— Assignment —
The required answer is an exact copy of every line from the beginning of the entries through the line with "0; background: var(--paper);", with all pictures omitted.

— Saved entries —
----------------

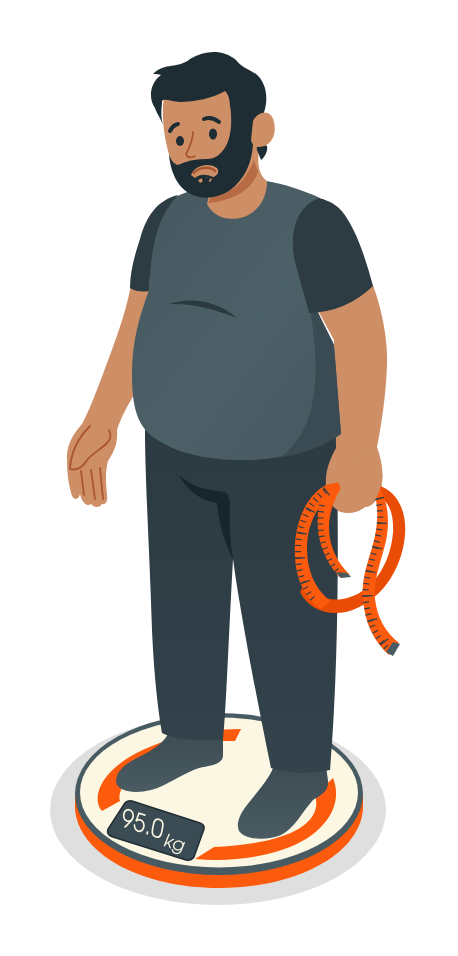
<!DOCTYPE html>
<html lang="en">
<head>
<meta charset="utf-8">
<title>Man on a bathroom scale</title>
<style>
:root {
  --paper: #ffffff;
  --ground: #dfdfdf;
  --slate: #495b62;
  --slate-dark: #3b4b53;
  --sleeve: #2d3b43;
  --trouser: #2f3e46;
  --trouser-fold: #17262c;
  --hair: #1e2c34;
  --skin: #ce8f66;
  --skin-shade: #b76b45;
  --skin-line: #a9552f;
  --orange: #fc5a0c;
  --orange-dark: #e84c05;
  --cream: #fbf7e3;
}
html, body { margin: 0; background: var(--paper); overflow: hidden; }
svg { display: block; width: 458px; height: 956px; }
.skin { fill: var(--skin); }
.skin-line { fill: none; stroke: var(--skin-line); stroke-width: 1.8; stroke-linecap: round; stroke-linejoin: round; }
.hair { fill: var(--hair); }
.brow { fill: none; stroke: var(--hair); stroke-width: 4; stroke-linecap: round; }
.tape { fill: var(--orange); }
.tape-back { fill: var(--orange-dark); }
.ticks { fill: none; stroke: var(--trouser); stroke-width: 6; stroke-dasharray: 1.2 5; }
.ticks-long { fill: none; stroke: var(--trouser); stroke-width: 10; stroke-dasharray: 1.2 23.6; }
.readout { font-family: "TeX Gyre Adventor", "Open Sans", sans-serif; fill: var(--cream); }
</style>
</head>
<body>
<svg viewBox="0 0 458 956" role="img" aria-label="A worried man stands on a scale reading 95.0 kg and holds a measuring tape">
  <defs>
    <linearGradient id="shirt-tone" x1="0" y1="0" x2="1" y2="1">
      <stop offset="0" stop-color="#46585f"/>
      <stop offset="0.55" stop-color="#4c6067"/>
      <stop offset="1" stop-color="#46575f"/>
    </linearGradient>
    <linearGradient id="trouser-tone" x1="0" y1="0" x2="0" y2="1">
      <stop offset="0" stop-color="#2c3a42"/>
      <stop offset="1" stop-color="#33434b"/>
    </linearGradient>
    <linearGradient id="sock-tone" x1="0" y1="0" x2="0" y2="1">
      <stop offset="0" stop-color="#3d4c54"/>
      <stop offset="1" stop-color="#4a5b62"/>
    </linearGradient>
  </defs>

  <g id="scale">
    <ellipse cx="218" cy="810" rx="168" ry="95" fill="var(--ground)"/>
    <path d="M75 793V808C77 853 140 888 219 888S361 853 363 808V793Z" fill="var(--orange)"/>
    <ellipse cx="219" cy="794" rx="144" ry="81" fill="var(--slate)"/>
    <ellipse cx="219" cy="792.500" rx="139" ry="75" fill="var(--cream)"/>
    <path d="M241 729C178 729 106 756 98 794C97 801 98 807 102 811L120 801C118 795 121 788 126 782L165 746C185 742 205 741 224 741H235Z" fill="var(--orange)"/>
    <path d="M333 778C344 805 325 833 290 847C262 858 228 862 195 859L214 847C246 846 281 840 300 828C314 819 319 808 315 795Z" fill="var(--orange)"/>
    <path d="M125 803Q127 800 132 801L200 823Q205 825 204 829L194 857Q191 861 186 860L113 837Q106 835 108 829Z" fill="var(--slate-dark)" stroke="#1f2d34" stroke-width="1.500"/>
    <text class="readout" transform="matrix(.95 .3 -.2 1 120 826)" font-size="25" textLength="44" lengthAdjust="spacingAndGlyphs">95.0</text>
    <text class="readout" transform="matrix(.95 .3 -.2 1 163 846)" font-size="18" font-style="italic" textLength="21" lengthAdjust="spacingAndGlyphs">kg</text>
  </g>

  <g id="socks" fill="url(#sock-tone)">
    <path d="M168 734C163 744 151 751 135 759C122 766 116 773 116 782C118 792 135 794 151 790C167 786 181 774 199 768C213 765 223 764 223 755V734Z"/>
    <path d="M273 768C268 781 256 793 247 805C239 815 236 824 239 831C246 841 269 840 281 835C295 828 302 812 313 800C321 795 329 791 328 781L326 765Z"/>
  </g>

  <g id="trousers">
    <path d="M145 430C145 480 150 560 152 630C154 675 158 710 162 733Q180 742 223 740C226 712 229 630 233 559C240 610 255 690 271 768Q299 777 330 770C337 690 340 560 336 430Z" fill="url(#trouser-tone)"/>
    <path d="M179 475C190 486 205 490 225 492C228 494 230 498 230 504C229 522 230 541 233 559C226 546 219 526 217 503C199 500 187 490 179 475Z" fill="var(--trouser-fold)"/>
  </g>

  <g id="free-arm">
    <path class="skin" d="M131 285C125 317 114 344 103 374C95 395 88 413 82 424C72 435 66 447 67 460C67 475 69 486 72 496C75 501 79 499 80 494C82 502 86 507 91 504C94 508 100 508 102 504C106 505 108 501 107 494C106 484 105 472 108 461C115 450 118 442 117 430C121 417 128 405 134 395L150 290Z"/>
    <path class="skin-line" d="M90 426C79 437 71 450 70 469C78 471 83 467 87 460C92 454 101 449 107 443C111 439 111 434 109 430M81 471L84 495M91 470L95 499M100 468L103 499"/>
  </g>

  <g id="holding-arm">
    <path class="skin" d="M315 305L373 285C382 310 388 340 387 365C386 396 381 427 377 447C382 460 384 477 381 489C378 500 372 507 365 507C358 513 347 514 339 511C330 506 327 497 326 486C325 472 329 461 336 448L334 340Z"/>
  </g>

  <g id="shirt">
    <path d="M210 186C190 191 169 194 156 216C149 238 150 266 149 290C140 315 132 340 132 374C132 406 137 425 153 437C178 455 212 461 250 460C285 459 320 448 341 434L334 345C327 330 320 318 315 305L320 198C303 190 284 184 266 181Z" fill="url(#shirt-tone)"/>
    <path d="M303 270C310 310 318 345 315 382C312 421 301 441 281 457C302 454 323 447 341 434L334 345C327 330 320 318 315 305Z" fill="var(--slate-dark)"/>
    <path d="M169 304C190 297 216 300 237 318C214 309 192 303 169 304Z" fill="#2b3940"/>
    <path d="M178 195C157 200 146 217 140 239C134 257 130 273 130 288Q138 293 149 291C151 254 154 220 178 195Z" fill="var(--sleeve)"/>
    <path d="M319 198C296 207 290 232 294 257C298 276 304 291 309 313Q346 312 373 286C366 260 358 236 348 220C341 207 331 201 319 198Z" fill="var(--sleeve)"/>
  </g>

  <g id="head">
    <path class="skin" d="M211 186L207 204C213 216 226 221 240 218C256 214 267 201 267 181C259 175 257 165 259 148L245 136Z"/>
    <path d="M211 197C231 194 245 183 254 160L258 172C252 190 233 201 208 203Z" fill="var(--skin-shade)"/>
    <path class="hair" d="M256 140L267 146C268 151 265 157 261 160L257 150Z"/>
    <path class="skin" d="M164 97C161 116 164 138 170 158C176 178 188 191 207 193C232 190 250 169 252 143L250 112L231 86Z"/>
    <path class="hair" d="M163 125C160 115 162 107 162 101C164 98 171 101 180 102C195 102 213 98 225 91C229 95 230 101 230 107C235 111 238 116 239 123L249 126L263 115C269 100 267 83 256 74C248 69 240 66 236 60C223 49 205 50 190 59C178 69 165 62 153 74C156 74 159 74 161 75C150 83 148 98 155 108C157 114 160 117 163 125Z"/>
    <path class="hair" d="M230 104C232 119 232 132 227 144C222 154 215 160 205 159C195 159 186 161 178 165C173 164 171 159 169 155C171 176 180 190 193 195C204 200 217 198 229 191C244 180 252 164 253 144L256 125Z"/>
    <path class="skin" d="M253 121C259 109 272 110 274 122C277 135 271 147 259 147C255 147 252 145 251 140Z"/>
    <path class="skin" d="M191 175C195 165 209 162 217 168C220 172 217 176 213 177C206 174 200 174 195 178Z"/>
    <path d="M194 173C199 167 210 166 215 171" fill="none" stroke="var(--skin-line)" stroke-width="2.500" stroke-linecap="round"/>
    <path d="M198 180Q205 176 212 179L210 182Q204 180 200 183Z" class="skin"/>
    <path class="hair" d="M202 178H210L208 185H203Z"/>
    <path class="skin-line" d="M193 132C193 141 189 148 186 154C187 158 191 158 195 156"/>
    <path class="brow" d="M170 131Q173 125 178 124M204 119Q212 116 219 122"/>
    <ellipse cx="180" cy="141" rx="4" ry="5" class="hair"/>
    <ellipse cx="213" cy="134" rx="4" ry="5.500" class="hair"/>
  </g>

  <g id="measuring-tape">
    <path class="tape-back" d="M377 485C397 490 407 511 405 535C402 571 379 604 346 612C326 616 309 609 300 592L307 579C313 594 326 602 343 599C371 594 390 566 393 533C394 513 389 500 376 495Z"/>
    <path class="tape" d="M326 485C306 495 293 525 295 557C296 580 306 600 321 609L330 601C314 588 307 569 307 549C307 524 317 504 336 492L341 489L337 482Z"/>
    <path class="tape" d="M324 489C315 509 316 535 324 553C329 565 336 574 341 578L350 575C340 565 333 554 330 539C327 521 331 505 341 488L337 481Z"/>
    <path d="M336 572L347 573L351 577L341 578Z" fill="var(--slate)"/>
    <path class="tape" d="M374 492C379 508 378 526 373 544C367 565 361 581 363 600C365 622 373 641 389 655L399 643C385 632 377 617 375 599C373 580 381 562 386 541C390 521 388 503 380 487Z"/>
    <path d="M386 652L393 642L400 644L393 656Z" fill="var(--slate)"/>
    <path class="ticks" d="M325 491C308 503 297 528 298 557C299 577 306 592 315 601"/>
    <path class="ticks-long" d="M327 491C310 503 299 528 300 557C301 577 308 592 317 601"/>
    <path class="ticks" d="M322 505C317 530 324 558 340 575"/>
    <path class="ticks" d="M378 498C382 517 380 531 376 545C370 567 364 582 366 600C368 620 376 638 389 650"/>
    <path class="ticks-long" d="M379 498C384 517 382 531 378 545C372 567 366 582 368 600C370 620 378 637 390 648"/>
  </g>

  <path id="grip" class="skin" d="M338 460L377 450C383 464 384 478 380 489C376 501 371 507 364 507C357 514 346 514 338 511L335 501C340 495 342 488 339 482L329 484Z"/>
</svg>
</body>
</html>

----------------

— Written response —
<!DOCTYPE html>
<html lang="en">
<head>
<meta charset="utf-8">
<title>Man on a bathroom scale</title>
<style>
:root {
  --paper: #ffffff;
  --ground: #dfdfdf;
  --slate: #495b62;
  --slate-dark: #3b4b53;
  --sleeve: #2d3b43;
  --trouser: #2f3e46;
  --trouser-fold: #17262c;
  --hair: #1e2c34;
  --skin: #ce8f66;
  --skin-shade: #b76b45;
  --skin-line: #a9552f;
  --orange: #fc5a0c;
  --orange-dark: #e84c05;
  --cream: #fbf7e3;
}
html, body { margin: 0; background: var(--paper); overflow: hidden; }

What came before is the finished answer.